Task details:
Pull every line holding the word "points" from the data below and copy it.

■ ■ ■ ■

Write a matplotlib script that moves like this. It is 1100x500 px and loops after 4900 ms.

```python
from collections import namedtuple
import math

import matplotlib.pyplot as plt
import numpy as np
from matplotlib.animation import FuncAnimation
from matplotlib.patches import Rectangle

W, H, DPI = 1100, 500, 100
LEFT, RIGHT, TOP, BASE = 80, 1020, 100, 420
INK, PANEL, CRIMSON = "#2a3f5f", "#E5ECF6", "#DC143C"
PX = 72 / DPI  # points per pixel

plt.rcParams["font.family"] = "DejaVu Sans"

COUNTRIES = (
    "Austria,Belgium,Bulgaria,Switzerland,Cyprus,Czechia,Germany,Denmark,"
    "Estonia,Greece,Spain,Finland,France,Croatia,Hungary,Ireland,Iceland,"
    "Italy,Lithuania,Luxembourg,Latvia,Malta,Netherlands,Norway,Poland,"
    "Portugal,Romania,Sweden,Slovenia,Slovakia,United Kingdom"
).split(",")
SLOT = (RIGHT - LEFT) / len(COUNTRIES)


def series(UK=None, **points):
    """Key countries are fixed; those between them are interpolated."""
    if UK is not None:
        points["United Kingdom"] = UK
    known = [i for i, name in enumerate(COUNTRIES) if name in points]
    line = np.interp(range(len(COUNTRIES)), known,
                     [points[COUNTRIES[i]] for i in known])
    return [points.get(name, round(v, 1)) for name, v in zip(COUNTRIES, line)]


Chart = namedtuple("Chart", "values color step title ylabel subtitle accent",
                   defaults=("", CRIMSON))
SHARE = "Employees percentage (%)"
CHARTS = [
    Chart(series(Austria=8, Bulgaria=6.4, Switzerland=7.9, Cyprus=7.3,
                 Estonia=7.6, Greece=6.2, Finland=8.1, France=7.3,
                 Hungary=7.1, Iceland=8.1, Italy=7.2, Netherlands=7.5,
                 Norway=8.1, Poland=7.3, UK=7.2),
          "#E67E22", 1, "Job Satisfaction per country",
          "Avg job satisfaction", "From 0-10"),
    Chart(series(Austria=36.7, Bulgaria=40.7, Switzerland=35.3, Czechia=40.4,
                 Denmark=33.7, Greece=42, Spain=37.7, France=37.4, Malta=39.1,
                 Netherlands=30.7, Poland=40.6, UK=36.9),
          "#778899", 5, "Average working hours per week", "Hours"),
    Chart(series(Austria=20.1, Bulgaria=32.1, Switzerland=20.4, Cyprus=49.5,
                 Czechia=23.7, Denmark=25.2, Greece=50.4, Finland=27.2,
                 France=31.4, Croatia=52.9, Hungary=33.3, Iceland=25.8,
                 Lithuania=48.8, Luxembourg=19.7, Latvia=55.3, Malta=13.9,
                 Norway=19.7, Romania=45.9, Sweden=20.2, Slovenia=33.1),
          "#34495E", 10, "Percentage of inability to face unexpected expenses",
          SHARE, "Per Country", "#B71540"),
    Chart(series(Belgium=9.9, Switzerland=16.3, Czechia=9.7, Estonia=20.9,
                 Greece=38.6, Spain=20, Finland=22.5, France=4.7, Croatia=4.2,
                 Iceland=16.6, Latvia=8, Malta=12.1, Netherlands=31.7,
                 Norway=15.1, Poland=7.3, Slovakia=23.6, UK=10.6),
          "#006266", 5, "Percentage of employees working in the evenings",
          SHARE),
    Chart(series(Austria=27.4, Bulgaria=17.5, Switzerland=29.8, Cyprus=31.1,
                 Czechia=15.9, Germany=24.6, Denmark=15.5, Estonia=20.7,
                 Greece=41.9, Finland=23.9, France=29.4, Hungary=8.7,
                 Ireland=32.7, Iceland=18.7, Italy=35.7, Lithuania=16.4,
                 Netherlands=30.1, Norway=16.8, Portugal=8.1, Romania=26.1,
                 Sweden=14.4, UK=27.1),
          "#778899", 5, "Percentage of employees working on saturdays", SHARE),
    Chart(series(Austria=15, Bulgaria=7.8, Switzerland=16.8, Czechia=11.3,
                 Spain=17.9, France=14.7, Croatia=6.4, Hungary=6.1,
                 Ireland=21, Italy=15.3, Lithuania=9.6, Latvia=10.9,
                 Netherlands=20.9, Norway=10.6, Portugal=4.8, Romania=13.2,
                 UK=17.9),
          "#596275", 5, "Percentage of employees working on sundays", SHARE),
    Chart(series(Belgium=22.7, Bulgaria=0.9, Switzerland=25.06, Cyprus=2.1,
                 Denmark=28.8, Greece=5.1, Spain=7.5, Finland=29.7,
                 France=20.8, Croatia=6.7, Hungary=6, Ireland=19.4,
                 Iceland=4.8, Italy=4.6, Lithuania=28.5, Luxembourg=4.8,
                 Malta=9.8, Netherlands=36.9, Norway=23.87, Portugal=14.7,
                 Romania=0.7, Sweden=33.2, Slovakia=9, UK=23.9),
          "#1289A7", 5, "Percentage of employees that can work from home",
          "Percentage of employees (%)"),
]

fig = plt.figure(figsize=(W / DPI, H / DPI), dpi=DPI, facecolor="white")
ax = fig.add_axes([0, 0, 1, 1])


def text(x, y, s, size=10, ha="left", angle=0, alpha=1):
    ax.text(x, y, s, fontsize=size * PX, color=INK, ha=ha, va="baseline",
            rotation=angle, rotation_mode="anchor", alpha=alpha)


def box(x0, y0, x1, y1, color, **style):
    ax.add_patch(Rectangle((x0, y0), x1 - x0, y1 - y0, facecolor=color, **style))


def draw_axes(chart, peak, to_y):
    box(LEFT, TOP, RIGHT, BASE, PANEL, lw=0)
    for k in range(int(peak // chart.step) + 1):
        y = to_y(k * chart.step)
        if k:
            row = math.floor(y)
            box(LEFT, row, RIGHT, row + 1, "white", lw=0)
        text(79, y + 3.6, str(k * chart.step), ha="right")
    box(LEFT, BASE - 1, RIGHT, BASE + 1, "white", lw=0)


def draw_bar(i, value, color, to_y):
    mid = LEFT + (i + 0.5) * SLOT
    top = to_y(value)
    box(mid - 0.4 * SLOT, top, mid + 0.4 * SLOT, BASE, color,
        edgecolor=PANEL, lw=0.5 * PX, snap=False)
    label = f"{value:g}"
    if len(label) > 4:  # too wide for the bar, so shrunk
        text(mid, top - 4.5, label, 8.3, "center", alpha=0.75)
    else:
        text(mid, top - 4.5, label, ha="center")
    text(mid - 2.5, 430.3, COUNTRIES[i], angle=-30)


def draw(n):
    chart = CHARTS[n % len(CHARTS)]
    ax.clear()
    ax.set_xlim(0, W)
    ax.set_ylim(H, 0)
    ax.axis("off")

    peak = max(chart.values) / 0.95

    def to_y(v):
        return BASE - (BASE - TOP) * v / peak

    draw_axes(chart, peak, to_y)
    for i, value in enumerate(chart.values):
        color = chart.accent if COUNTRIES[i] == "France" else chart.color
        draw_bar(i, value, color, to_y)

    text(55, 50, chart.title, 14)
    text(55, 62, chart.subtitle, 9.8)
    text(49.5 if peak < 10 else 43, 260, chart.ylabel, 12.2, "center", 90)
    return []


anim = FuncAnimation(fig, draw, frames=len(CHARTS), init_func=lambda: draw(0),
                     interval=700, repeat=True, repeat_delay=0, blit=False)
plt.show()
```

■ ■ ■ ■

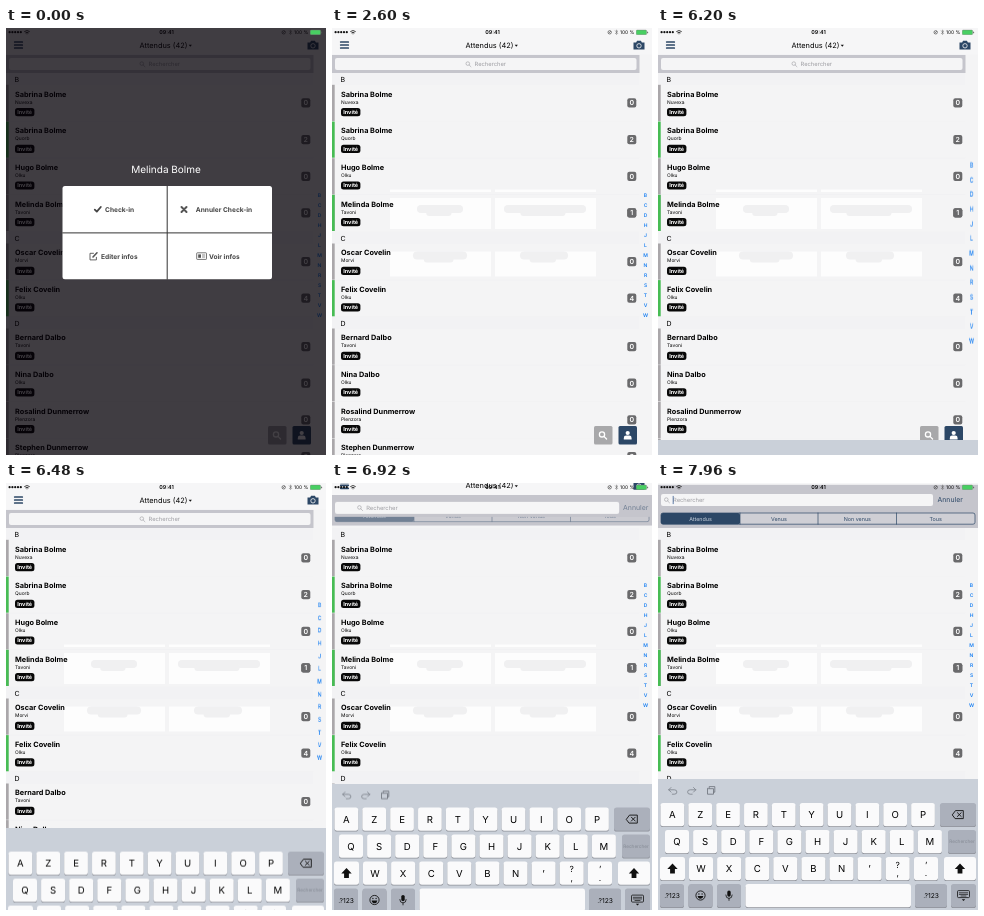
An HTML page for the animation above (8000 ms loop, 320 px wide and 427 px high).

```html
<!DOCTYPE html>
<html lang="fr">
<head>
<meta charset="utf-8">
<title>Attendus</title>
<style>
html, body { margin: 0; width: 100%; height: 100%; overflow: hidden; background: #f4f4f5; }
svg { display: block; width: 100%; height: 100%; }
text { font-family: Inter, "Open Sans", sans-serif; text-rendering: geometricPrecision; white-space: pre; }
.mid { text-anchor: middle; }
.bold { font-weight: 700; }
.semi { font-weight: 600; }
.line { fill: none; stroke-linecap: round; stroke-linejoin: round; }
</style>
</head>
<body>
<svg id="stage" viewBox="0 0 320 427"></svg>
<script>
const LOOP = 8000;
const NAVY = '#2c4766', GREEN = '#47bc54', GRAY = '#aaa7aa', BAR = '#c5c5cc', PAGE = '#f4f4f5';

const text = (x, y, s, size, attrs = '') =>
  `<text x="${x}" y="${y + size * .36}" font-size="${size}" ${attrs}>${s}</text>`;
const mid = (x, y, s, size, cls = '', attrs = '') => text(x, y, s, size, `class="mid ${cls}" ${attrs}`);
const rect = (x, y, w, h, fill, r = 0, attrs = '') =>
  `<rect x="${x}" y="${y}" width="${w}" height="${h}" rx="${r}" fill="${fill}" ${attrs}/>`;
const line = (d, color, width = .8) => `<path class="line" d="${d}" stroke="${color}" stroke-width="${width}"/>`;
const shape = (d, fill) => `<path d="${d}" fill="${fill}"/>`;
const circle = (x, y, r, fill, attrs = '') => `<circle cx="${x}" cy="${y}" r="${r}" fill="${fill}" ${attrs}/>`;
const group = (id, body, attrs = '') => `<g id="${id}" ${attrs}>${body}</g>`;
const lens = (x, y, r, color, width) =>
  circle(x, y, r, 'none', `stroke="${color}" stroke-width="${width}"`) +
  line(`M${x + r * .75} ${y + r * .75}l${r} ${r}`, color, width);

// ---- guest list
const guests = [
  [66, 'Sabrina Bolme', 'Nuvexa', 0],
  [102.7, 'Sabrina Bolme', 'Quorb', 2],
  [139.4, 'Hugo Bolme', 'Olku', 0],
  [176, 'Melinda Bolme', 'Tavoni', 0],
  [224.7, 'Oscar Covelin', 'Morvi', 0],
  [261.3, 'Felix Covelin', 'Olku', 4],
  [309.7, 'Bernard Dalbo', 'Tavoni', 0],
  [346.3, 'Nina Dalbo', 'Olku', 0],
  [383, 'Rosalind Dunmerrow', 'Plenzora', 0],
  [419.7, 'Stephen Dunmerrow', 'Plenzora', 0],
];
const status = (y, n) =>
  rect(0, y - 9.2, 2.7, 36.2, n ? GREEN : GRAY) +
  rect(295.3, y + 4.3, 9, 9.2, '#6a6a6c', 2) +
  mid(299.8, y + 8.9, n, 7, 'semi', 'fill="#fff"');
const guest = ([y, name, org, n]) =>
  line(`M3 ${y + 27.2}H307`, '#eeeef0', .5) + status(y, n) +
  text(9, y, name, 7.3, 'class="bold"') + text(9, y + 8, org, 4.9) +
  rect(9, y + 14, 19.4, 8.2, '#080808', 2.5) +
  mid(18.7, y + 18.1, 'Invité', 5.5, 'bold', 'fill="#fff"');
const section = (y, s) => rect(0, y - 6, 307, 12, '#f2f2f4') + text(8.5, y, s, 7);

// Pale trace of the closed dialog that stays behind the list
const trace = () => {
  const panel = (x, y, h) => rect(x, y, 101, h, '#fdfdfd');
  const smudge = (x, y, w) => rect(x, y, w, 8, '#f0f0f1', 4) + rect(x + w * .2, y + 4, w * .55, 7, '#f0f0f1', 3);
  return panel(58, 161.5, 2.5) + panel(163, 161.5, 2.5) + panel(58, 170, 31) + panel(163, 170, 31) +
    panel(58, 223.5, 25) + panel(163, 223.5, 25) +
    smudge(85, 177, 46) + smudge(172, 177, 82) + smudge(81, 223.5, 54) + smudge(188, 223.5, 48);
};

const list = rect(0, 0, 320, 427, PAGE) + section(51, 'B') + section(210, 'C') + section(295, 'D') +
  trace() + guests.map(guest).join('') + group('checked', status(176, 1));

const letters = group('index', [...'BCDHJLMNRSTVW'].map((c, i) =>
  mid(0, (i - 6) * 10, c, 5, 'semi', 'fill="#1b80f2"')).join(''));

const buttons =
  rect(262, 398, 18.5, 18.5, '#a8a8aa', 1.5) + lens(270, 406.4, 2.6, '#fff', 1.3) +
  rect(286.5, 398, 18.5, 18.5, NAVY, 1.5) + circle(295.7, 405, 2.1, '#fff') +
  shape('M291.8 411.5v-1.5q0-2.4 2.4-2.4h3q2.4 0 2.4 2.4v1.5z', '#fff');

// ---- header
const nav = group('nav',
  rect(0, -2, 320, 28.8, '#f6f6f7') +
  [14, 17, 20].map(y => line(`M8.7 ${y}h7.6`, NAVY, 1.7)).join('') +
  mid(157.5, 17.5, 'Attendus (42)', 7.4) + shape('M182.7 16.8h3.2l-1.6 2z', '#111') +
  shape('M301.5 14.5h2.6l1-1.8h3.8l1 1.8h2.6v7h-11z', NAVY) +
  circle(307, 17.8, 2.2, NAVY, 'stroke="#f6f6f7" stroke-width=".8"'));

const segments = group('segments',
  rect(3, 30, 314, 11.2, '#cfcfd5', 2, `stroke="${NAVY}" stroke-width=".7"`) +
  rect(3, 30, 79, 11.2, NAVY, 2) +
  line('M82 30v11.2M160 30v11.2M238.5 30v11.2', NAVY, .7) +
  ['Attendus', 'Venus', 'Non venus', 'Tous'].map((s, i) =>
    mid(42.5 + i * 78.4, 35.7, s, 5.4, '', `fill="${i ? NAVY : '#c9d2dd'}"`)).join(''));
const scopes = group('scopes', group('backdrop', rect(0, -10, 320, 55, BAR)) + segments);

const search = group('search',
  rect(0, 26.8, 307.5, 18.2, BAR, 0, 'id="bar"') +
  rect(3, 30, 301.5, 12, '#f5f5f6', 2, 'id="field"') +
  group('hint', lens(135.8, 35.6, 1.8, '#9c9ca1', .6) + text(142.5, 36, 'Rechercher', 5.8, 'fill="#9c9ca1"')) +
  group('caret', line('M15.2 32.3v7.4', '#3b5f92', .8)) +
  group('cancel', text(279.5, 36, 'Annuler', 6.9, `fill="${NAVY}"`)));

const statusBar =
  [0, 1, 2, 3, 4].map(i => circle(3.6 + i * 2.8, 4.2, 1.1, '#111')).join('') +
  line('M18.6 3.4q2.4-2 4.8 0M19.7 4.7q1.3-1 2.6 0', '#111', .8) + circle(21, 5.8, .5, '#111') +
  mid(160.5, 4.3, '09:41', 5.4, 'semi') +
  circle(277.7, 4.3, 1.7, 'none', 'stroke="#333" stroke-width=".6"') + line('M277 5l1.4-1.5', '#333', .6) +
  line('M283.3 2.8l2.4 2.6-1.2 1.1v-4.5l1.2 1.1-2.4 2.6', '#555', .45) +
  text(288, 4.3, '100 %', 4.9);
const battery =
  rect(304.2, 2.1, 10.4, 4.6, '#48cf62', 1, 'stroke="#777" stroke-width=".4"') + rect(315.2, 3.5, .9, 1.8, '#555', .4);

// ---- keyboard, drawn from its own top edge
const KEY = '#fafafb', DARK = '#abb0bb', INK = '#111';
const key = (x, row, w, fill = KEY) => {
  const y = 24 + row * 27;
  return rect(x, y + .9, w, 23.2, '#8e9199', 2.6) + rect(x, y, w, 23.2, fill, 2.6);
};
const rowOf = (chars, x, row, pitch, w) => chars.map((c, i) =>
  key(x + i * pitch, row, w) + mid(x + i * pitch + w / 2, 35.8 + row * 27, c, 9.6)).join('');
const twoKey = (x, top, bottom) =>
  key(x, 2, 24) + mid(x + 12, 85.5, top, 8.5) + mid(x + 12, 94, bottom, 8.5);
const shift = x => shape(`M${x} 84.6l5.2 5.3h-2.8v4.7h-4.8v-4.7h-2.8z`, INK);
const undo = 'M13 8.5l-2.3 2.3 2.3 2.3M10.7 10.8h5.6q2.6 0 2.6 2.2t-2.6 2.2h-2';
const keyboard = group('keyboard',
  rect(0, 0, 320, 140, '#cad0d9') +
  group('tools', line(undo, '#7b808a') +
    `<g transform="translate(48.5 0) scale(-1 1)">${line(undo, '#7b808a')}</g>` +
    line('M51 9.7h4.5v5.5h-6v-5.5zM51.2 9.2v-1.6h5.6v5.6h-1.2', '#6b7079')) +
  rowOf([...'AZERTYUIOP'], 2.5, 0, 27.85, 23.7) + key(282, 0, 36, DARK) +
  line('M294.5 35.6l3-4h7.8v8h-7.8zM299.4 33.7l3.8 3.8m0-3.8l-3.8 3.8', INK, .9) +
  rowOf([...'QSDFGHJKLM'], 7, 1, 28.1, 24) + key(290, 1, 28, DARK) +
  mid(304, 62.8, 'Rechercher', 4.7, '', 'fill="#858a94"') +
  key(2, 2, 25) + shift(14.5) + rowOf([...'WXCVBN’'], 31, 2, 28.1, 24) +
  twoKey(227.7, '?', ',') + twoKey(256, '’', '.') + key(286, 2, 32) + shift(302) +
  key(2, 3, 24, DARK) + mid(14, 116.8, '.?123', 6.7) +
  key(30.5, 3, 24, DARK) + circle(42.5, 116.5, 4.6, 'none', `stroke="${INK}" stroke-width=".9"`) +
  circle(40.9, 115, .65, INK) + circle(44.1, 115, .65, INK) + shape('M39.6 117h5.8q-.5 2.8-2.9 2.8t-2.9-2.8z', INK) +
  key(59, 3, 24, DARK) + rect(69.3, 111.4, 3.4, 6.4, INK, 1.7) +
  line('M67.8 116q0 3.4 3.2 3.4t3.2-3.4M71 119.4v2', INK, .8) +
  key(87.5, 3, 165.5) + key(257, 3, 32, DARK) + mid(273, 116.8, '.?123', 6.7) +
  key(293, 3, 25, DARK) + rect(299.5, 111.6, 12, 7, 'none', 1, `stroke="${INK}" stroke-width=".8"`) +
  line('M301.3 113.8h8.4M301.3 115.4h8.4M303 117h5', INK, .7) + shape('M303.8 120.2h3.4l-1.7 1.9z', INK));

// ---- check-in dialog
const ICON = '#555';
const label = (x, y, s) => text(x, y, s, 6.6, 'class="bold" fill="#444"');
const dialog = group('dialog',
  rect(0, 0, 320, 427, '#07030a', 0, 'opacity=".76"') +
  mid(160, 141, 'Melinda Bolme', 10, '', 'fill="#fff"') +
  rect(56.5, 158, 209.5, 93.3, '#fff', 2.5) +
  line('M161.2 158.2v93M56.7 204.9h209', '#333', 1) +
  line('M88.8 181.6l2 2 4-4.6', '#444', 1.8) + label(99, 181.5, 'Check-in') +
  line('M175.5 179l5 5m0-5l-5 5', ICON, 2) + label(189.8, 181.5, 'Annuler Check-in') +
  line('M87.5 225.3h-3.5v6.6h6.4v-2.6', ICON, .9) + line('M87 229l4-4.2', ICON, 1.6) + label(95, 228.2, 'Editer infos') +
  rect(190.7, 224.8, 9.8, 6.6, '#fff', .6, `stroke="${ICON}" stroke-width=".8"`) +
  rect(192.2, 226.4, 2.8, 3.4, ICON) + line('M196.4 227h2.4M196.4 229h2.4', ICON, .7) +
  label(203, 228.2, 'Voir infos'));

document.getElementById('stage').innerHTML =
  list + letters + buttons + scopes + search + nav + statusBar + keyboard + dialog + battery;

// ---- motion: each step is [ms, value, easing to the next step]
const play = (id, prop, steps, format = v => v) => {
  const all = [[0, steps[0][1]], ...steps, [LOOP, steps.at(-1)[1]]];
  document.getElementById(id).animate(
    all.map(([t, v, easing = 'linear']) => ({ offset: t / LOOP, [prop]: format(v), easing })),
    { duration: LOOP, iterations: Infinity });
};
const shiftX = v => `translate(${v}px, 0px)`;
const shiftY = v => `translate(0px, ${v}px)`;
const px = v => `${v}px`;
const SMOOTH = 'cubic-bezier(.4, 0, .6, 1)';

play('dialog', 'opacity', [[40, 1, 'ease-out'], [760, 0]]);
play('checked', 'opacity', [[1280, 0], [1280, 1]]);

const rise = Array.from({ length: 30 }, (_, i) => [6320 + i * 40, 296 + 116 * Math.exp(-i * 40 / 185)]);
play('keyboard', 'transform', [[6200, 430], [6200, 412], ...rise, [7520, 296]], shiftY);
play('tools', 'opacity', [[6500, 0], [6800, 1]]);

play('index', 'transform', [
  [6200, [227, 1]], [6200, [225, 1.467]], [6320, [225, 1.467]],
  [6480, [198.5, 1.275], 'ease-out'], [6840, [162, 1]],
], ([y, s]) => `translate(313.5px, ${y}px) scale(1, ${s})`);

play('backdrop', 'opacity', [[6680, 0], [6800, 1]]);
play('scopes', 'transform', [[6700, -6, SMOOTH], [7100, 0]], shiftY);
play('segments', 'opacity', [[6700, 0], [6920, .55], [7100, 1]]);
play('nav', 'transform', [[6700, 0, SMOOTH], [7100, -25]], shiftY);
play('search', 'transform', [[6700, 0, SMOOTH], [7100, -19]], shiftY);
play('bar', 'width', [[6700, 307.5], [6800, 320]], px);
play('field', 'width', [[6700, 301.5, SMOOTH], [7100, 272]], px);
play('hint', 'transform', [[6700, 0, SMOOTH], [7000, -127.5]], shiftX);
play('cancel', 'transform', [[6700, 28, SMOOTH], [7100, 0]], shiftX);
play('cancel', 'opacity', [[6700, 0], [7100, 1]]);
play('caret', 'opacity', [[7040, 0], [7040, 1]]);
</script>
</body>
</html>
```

■ ■ ■ ■

Answer below:
PX = 72 / DPI  # points per pixel
def series(UK=None, **points):
        points["United Kingdom"] = UK
    known = [i for i, name in enumerate(COUNTRIES) if name in points]
                     [points[COUNTRIES[i]] for i in known])
    return [points.get(name, round(v, 1)) for name, v in zip(COUNTRIES, line)]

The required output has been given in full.